_DATA UNDER STUDY:_
Content starts

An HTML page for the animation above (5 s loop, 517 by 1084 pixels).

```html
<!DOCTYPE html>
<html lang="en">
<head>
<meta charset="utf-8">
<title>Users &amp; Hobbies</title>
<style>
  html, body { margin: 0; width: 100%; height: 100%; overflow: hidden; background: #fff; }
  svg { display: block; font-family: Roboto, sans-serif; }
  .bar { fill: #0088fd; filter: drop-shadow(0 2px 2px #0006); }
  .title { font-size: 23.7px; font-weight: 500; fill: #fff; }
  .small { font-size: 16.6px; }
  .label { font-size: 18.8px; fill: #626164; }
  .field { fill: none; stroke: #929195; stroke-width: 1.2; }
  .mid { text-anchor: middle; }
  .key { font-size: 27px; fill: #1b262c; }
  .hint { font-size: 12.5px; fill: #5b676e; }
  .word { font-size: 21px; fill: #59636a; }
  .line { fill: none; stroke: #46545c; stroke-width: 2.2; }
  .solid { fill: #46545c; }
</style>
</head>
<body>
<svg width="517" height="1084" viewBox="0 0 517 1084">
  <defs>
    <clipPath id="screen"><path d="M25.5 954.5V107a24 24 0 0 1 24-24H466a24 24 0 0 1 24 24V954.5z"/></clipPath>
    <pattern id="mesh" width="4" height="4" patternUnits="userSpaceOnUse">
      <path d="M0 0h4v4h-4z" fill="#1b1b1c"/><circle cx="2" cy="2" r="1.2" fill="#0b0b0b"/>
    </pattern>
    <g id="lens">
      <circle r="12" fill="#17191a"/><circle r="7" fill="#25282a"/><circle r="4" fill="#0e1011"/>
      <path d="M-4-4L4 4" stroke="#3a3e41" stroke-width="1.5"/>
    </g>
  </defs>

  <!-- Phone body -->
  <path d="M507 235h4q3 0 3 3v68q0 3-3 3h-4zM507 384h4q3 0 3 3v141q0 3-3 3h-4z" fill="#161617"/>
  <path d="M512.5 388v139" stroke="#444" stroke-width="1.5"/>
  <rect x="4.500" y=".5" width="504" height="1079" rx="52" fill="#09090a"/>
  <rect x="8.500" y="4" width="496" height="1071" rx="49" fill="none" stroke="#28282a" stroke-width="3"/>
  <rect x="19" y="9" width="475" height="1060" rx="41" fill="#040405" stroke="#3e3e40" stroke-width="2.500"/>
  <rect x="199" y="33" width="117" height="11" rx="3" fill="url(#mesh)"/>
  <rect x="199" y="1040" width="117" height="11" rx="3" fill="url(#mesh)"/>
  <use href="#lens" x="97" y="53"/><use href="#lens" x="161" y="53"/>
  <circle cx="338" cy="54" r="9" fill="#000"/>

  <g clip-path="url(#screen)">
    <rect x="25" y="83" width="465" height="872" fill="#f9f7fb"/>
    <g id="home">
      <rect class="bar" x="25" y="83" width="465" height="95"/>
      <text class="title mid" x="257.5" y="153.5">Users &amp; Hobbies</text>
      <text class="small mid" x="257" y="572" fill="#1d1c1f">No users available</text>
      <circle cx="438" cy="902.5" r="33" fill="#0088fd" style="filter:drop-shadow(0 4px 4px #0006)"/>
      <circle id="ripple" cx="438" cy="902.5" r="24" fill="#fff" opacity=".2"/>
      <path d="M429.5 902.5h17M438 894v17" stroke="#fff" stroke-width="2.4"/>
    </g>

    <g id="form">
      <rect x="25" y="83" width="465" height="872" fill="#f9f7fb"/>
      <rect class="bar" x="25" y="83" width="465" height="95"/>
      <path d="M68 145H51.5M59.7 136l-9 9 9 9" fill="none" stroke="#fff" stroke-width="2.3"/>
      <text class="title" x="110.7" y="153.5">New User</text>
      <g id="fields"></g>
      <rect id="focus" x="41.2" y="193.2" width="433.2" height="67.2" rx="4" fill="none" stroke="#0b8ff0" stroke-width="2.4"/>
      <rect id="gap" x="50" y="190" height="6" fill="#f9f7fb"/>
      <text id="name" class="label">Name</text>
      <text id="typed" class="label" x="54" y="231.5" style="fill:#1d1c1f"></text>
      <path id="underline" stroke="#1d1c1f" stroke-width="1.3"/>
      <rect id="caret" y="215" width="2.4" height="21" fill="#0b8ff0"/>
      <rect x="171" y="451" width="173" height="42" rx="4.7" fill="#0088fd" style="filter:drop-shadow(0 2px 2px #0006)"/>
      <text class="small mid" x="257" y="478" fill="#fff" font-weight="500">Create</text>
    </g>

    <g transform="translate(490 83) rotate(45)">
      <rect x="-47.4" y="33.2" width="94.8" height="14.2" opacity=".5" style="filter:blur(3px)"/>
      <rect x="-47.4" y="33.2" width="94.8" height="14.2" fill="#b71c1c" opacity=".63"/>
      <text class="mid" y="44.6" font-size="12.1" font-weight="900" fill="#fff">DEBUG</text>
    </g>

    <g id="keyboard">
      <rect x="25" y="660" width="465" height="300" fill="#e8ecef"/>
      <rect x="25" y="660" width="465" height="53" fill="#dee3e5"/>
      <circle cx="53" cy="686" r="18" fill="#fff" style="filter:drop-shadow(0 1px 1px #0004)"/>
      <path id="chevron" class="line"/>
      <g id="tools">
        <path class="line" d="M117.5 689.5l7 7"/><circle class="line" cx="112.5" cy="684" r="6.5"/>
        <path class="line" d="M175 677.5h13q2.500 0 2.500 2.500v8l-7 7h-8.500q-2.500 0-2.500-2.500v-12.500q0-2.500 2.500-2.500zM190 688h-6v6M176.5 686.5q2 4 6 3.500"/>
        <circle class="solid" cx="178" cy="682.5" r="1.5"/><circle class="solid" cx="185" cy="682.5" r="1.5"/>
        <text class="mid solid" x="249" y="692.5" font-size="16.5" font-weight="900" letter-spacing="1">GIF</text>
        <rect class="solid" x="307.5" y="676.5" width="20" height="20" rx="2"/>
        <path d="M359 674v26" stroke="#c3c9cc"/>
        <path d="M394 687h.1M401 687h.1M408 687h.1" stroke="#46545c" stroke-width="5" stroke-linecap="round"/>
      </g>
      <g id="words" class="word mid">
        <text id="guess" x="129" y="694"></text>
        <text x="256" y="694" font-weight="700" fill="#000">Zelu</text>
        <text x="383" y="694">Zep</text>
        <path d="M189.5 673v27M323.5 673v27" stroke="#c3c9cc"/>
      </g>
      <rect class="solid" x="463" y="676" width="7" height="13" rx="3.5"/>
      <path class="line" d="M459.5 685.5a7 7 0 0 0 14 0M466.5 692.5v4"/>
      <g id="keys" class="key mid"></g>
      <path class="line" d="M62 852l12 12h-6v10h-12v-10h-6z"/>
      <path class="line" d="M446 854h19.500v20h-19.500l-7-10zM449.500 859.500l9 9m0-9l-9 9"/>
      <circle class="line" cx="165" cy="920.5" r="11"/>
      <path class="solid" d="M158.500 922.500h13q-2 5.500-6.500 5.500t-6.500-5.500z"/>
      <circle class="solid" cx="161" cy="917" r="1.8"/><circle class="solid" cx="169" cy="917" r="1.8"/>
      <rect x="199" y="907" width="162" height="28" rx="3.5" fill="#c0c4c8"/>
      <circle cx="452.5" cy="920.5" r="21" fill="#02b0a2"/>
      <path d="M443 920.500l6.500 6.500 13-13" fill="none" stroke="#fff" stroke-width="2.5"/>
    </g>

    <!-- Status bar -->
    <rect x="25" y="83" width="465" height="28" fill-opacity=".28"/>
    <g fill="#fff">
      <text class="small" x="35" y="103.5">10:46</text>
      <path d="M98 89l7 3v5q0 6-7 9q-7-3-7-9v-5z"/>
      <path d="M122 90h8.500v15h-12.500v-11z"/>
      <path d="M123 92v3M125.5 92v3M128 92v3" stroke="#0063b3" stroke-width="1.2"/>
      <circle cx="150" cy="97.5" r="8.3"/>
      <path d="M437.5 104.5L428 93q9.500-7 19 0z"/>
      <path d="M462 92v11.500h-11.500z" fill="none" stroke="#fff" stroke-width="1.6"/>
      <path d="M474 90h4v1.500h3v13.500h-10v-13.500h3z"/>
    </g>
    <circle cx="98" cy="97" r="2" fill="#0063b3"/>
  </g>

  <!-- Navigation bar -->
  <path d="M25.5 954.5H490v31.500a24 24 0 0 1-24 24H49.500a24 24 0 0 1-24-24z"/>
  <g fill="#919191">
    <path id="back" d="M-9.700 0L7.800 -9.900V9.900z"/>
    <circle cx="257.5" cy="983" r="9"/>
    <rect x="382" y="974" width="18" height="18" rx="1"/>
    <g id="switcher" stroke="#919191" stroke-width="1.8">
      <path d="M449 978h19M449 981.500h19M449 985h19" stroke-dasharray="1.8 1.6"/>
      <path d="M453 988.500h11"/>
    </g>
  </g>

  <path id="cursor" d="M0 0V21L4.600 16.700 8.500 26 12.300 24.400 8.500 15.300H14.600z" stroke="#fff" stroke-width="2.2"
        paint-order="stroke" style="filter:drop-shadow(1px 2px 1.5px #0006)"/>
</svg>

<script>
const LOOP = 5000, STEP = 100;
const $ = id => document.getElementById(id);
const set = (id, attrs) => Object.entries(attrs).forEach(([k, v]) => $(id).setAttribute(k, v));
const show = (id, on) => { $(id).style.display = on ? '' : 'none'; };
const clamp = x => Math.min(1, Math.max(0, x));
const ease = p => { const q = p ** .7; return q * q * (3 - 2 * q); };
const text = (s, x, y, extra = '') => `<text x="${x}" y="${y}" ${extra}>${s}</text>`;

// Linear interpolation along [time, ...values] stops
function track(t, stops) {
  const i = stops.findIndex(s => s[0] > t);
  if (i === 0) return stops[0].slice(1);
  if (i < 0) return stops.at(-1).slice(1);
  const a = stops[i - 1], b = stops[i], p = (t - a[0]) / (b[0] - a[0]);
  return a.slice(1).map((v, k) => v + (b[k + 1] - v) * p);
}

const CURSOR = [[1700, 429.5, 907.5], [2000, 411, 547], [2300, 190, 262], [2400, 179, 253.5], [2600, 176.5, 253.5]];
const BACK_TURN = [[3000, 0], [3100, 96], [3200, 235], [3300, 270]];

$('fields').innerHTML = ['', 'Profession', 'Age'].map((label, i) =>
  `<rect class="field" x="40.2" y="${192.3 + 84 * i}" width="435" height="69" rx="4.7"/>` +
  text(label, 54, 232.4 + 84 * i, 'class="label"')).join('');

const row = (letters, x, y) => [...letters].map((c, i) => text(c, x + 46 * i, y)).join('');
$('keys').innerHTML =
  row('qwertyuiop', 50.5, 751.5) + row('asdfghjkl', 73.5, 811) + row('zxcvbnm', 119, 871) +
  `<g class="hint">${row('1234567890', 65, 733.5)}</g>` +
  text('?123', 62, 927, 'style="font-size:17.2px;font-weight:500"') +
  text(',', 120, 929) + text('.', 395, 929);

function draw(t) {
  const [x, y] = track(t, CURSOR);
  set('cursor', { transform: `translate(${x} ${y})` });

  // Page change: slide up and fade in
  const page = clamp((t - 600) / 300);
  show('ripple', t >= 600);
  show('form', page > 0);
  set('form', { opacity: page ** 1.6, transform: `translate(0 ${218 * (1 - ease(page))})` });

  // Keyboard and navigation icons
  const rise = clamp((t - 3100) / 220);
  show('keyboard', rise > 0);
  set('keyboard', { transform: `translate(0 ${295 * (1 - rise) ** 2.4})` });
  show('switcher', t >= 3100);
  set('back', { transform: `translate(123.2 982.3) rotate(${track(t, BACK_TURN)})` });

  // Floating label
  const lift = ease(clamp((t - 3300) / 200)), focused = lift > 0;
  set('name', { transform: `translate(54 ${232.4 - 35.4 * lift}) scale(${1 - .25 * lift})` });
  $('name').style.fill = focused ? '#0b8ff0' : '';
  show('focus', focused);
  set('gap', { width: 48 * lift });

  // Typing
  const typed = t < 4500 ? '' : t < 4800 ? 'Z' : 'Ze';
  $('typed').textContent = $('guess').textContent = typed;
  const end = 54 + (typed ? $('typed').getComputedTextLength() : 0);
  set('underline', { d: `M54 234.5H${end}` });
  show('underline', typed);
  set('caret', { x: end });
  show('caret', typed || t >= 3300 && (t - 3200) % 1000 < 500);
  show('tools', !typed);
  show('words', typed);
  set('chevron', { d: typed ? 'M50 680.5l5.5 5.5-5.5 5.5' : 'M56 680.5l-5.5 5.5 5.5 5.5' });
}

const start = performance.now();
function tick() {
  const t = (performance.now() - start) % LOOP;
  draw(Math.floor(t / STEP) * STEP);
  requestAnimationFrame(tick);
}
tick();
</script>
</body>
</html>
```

Content ends

_PROBLEM STATEMENT:_ Report every line of the data in which "transform" appears.

_EXERCISE ANSWER:_
    <g transform="translate(490 83) rotate(45)">
  set('cursor', { transform: `translate(${x} ${y})` });
  set('form', { opacity: page ** 1.6, transform: `translate(0 ${218 * (1 - ease(page))})` });
  set('keyboard', { transform: `translate(0 ${295 * (1 - rise) ** 2.4})` });
  set('back', { transform: `translate(123.2 982.3) rotate(${track(t, BACK_TURN)})` });
  set('name', { transform: `translate(54 ${232.4 - 35.4 * lift}) scale(${1 - .25 * lift})` });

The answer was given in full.